== SUPPLIED DATA ==

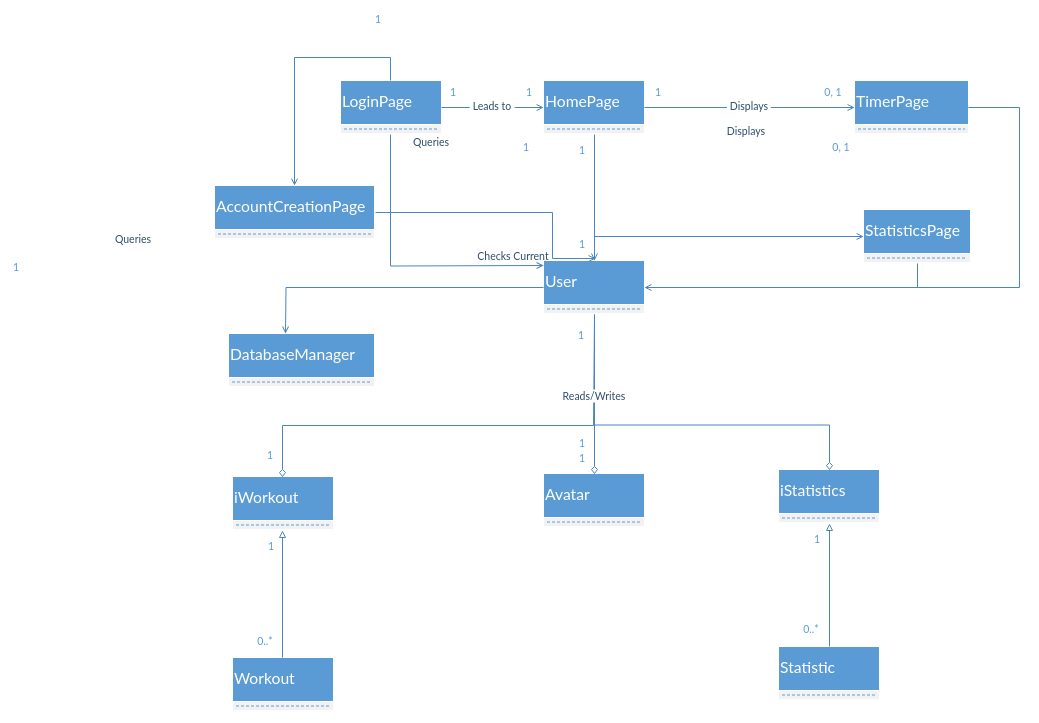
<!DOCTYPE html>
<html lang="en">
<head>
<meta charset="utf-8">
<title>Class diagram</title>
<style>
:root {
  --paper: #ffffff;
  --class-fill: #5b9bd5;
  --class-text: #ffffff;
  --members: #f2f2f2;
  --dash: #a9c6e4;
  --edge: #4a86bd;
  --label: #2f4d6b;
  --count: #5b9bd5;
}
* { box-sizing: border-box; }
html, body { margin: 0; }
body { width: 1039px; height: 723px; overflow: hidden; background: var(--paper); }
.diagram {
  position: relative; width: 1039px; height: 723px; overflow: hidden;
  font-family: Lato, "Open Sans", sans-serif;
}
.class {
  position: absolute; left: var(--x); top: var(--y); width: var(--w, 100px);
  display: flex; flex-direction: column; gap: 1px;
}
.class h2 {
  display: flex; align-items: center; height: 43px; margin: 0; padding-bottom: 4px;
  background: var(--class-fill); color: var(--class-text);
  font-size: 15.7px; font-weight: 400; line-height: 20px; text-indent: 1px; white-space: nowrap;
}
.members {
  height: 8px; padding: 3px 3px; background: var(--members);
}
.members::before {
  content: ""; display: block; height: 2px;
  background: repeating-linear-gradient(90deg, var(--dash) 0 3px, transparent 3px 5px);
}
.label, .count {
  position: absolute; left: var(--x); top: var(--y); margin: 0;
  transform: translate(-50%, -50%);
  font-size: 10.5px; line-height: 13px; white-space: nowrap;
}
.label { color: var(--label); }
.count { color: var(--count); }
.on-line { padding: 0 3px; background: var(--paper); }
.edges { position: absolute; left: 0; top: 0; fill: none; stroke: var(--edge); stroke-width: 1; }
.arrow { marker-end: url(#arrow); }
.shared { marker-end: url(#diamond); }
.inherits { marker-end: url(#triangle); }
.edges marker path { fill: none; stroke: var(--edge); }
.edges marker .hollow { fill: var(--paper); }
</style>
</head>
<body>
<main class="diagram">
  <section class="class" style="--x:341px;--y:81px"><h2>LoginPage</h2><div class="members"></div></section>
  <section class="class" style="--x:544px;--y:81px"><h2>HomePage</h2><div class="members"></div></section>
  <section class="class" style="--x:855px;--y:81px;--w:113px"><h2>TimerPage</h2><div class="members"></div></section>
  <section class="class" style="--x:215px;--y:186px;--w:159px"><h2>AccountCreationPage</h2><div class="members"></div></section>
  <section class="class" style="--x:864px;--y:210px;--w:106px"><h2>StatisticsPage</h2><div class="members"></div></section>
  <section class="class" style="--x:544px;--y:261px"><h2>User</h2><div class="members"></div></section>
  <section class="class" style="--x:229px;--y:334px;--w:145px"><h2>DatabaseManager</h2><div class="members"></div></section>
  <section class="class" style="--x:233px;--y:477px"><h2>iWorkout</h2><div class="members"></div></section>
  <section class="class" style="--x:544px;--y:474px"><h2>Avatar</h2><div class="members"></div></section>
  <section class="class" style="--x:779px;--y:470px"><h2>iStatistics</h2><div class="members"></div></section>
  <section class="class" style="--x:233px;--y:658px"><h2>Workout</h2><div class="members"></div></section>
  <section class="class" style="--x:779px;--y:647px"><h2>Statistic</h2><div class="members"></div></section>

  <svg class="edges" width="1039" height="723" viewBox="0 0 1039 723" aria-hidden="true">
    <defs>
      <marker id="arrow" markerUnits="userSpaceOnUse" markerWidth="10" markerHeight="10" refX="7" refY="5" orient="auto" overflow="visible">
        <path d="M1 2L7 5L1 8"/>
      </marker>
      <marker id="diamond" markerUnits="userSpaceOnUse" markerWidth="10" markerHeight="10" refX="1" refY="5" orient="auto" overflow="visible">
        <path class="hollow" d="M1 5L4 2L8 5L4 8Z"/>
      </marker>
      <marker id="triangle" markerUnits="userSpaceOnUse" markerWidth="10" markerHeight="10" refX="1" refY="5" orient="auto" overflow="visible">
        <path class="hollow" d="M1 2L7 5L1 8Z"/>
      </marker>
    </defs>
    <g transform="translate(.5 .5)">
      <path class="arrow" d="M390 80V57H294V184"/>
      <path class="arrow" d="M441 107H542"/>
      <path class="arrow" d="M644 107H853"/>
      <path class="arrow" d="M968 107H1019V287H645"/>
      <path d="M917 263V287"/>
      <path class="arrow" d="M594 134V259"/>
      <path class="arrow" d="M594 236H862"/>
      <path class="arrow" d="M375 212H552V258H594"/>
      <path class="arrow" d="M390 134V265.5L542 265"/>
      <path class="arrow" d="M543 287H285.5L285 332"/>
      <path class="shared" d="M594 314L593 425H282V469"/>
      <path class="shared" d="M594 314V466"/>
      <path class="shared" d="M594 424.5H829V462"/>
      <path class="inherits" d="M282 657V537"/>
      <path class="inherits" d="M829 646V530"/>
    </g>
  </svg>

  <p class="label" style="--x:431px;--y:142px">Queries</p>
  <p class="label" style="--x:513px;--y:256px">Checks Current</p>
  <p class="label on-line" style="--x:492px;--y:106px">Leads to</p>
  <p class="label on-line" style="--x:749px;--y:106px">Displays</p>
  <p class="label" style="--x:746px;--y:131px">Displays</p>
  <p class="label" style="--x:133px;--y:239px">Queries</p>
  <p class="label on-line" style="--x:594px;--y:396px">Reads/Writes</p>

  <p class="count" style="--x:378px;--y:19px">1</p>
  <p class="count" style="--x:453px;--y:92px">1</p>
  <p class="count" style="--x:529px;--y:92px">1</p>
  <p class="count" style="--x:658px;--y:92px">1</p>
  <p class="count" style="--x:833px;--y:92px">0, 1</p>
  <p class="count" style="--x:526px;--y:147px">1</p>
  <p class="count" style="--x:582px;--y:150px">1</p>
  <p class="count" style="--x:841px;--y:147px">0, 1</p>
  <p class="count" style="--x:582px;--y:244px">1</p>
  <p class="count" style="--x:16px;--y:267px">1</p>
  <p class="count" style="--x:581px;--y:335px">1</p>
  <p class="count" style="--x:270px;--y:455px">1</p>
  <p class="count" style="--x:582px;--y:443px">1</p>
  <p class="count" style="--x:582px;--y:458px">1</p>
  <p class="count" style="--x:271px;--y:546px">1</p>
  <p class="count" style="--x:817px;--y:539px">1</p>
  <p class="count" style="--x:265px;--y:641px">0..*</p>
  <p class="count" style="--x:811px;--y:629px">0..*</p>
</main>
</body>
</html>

===

## [ASSIGNMENT]
Please set down each line of the data above exactly as written, without the pictures.

## [RESULT]
<!DOCTYPE html>
<html lang="en">
<head>
<meta charset="utf-8">
<title>Class diagram</title>
<style>
:root {
  --paper: #ffffff;
  --class-fill: #5b9bd5;
  --class-text: #ffffff;
  --members: #f2f2f2;
  --dash: #a9c6e4;
  --edge: #4a86bd;
  --label: #2f4d6b;
  --count: #5b9bd5;
}
* { box-sizing: border-box; }
html, body { margin: 0; }
body { width: 1039px; height: 723px; overflow: hidden; background: var(--paper); }
.diagram {
  position: relative; width: 1039px; height: 723px; overflow: hidden;
  font-family: Lato, "Open Sans", sans-serif;
}
.class {
  position: absolute; left: var(--x); top: var(--y); width: var(--w, 100px);
  display: flex; flex-direction: column; gap: 1px;
}
.class h2 {
  display: flex; align-items: center; height: 43px; margin: 0; padding-bottom: 4px;
  background: var(--class-fill); color: var(--class-text);
  font-size: 15.7px; font-weight: 400; line-height: 20px; text-indent: 1px; white-space: nowrap;
}
.members {
  height: 8px; padding: 3px 3px; background: var(--members);
}
.members::before {
  content: ""; display: block; height: 2px;
  background: repeating-linear-gradient(90deg, var(--dash) 0 3px, transparent 3px 5px);
}
.label, .count {
  position: absolute; left: var(--x); top: var(--y); margin: 0;
  transform: translate(-50%, -50%);
  font-size: 10.5px; line-height: 13px; white-space: nowrap;
}
.label { color: var(--label); }
.count { color: var(--count); }
.on-line { padding: 0 3px; background: var(--paper); }
.edges { position: absolute; left: 0; top: 0; fill: none; stroke: var(--edge); stroke-width: 1; }
.arrow { marker-end: url(#arrow); }
.shared { marker-end: url(#diamond); }
.inherits { marker-end: url(#triangle); }
.edges marker path { fill: none; stroke: var(--edge); }
.edges marker .hollow { fill: var(--paper); }
</style>
</head>
<body>
<main class="diagram">
  <section class="class" style="--x:341px;--y:81px"><h2>LoginPage</h2><div class="members"></div></section>
  <section class="class" style="--x:544px;--y:81px"><h2>HomePage</h2><div class="members"></div></section>
  <section class="class" style="--x:855px;--y:81px;--w:113px"><h2>TimerPage</h2><div class="members"></div></section>
  <section class="class" style="--x:215px;--y:186px;--w:159px"><h2>AccountCreationPage</h2><div class="members"></div></section>
  <section class="class" style="--x:864px;--y:210px;--w:106px"><h2>StatisticsPage</h2><div class="members"></div></section>
  <section class="class" style="--x:544px;--y:261px"><h2>User</h2><div class="members"></div></section>
  <section class="class" style="--x:229px;--y:334px;--w:145px"><h2>DatabaseManager</h2><div class="members"></div></section>
  <section class="class" style="--x:233px;--y:477px"><h2>iWorkout</h2><div class="members"></div></section>
  <section class="class" style="--x:544px;--y:474px"><h2>Avatar</h2><div class="members"></div></section>
  <section class="class" style="--x:779px;--y:470px"><h2>iStatistics</h2><div class="members"></div></section>
  <section class="class" style="--x:233px;--y:658px"><h2>Workout</h2><div class="members"></div></section>
  <section class="class" style="--x:779px;--y:647px"><h2>Statistic</h2><div class="members"></div></section>

  <svg class="edges" width="1039" height="723" viewBox="0 0 1039 723" aria-hidden="true">
    <defs>
      <marker id="arrow" markerUnits="userSpaceOnUse" markerWidth="10" markerHeight="10" refX="7" refY="5" orient="auto" overflow="visible">
        <path d="M1 2L7 5L1 8"/>
      </marker>
      <marker id="diamond" markerUnits="userSpaceOnUse" markerWidth="10" markerHeight="10" refX="1" refY="5" orient="auto" overflow="visible">
        <path class="hollow" d="M1 5L4 2L8 5L4 8Z"/>
      </marker>
      <marker id="triangle" markerUnits="userSpaceOnUse" markerWidth="10" markerHeight="10" refX="1" refY="5" orient="auto" overflow="visible">
        <path class="hollow" d="M1 2L7 5L1 8Z"/>
      </marker>
    </defs>
    <g transform="translate(.5 .5)">
      <path class="arrow" d="M390 80V57H294V184"/>
      <path class="arrow" d="M441 107H542"/>
      <path class="arrow" d="M644 107H853"/>
      <path class="arrow" d="M968 107H1019V287H645"/>
      <path d="M917 263V287"/>
      <path class="arrow" d="M594 134V259"/>
      <path class="arrow" d="M594 236H862"/>
      <path class="arrow" d="M375 212H552V258H594"/>
      <path class="arrow" d="M390 134V265.5L542 265"/>
      <path class="arrow" d="M543 287H285.5L285 332"/>
      <path class="shared" d="M594 314L593 425H282V469"/>
      <path class="shared" d="M594 314V466"/>
      <path class="shared" d="M594 424.5H829V462"/>
      <path class="inherits" d="M282 657V537"/>
      <path class="inherits" d="M829 646V530"/>
    </g>
  </svg>

  <p class="label" style="--x:431px;--y:142px">Queries</p>
  <p class="label" style="--x:513px;--y:256px">Checks Current</p>
  <p class="label on-line" style="--x:492px;--y:106px">Leads to</p>
  <p class="label on-line" style="--x:749px;--y:106px">Displays</p>
  <p class="label" style="--x:746px;--y:131px">Displays</p>
  <p class="label" style="--x:133px;--y:239px">Queries</p>
  <p class="label on-line" style="--x:594px;--y:396px">Reads/Writes</p>

  <p class="count" style="--x:378px;--y:19px">1</p>
  <p class="count" style="--x:453px;--y:92px">1</p>
  <p class="count" style="--x:529px;--y:92px">1</p>
  <p class="count" style="--x:658px;--y:92px">1</p>
  <p class="count" style="--x:833px;--y:92px">0, 1</p>
  <p class="count" style="--x:526px;--y:147px">1</p>
  <p class="count" style="--x:582px;--y:150px">1</p>
  <p class="count" style="--x:841px;--y:147px">0, 1</p>
  <p class="count" style="--x:582px;--y:244px">1</p>
  <p class="count" style="--x:16px;--y:267px">1</p>
  <p class="count" style="--x:581px;--y:335px">1</p>
  <p class="count" style="--x:270px;--y:455px">1</p>
  <p class="count" style="--x:582px;--y:443px">1</p>
  <p class="count" style="--x:582px;--y:458px">1</p>
  <p class="count" style="--x:271px;--y:546px">1</p>
  <p class="count" style="--x:817px;--y:539px">1</p>
  <p class="count" style="--x:265px;--y:641px">0..*</p>
  <p class="count" style="--x:811px;--y:629px">0..*</p>
</main>
</body>
</html>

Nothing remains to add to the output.